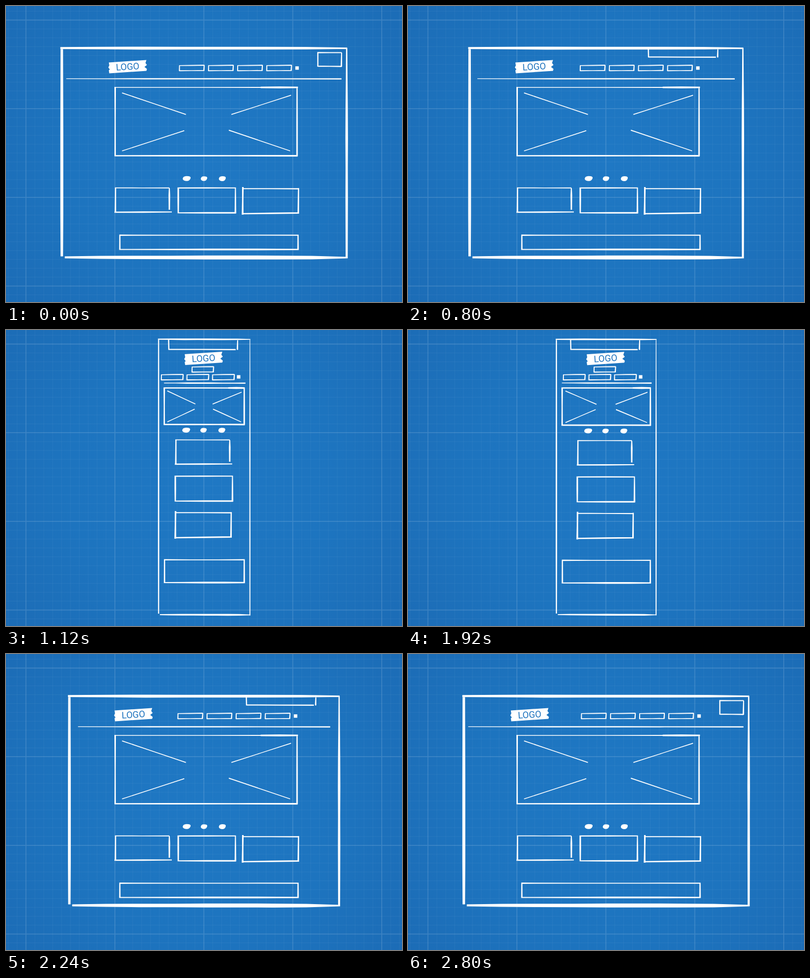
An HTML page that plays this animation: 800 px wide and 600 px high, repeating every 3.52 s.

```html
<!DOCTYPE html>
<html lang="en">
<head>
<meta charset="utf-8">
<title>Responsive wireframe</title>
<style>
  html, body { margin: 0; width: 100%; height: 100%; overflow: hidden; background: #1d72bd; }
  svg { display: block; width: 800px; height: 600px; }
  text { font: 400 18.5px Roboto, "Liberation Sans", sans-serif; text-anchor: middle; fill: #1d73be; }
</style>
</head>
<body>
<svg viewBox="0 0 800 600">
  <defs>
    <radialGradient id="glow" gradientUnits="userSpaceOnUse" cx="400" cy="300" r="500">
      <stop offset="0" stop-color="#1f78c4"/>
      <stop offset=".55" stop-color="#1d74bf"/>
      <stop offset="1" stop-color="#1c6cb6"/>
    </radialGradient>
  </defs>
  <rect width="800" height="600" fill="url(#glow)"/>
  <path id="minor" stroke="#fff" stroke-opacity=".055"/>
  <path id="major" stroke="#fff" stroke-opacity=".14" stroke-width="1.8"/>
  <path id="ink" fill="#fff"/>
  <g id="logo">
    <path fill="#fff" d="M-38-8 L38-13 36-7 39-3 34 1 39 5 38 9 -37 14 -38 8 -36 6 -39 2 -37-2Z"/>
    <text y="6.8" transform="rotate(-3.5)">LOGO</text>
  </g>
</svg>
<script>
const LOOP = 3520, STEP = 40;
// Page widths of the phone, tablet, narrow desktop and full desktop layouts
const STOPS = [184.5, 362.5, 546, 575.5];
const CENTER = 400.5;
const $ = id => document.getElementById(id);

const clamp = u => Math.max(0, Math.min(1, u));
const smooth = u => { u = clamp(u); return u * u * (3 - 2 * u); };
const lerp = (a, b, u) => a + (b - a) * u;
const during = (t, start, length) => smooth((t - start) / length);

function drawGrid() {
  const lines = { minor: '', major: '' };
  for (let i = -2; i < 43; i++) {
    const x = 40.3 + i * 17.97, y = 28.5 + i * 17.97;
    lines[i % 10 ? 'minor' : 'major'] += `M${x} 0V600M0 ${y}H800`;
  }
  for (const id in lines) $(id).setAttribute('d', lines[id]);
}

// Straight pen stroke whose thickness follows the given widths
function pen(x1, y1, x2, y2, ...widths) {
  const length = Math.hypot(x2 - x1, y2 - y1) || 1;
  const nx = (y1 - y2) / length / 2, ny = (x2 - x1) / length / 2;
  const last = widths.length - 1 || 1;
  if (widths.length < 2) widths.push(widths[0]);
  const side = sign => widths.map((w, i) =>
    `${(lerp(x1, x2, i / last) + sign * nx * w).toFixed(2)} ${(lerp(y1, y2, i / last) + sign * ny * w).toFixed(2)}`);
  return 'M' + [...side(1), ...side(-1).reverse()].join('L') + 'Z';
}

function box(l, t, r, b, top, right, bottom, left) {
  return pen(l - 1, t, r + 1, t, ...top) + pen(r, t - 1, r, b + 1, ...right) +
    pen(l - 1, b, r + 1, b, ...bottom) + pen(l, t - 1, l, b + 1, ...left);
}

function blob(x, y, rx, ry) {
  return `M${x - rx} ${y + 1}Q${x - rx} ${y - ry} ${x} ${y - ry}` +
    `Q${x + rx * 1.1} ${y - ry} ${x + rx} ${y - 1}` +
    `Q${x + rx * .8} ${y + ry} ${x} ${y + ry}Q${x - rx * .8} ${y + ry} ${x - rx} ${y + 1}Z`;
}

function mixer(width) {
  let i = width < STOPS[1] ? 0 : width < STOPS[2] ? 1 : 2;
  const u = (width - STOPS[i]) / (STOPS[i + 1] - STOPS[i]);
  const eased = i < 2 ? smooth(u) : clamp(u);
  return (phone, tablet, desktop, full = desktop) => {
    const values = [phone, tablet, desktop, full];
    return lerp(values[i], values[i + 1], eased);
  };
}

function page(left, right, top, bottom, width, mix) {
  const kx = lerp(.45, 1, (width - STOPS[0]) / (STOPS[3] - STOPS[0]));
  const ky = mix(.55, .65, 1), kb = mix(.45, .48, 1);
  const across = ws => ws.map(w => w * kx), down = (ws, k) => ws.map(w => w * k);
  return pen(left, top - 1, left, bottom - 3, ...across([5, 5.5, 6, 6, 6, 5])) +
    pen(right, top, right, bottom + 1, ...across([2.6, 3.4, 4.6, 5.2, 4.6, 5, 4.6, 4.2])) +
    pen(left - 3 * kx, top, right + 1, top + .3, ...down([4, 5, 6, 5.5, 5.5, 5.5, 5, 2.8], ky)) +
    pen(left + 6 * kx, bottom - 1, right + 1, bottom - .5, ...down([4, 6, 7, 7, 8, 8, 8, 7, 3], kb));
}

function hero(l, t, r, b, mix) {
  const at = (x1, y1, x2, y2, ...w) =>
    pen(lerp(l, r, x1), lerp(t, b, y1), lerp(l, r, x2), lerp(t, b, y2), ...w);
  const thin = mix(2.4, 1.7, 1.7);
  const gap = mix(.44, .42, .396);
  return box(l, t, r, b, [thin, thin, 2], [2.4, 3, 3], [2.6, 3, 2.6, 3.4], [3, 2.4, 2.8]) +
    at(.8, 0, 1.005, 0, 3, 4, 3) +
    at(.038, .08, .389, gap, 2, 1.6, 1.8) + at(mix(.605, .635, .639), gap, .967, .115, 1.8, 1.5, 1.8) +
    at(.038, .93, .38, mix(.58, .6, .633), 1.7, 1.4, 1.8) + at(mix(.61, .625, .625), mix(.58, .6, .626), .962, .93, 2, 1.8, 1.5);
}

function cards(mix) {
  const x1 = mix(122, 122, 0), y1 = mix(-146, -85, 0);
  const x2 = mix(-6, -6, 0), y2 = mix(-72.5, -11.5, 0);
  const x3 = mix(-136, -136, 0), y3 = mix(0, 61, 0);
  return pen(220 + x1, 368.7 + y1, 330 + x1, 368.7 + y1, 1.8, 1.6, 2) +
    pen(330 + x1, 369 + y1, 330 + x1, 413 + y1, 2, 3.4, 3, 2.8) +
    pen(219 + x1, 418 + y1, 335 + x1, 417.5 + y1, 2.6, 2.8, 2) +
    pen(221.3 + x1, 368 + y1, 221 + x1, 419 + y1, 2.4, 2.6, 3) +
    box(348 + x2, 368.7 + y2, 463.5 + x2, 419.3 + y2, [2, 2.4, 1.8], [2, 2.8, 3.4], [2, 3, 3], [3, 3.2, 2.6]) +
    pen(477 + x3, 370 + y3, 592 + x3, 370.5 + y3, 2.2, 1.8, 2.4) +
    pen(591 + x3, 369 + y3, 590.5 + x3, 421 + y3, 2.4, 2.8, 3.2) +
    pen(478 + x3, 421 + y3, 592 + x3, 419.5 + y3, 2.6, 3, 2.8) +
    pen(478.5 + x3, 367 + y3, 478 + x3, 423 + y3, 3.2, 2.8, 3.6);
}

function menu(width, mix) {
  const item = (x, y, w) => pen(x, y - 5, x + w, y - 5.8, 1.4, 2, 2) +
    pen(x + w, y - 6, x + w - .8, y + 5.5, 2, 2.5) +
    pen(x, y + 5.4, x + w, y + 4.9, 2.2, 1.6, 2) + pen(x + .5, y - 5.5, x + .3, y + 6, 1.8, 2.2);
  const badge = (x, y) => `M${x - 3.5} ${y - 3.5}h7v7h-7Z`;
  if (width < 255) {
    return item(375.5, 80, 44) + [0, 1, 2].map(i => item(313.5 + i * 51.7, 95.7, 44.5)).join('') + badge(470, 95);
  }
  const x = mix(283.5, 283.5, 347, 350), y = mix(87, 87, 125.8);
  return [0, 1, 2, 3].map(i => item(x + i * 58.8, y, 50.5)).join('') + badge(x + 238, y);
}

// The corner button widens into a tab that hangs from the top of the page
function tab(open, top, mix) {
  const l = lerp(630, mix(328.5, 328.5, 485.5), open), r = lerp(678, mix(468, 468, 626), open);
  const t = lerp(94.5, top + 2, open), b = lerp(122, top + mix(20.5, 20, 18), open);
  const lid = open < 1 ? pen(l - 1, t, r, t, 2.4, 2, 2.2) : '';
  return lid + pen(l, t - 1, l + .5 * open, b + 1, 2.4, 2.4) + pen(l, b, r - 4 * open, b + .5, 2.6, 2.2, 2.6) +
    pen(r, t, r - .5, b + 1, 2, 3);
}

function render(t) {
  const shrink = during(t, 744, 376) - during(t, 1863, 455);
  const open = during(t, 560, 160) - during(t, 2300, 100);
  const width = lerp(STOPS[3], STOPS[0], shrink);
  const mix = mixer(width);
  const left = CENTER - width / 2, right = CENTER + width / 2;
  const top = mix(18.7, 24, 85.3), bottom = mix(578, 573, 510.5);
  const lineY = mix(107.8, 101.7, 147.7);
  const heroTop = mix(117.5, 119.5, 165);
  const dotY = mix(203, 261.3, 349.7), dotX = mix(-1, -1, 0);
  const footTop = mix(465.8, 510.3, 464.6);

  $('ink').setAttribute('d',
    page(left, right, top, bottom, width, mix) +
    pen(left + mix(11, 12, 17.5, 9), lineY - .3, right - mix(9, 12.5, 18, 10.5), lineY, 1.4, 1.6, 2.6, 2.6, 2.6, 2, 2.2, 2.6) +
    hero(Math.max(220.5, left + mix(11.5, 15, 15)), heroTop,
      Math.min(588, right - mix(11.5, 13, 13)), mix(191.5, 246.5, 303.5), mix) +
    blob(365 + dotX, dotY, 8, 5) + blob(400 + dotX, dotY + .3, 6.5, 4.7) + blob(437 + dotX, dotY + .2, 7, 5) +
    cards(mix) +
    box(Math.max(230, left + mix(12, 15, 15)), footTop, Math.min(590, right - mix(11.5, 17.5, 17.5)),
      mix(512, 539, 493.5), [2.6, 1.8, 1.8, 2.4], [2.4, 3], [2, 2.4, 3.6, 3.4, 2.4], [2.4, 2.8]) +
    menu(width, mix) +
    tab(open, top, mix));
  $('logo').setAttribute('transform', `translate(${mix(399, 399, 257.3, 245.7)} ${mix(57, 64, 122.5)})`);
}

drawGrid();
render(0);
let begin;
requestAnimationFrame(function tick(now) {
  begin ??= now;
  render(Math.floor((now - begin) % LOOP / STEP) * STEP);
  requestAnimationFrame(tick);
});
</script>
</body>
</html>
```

TASK TO COMPLETE: Scan the records above for the string "begin", then copy each line where it turns up.

EXERCISE SOLUTION:
let begin;
  begin ??= now;
  render(Math.floor((now - begin) % LOOP / STEP) * STEP);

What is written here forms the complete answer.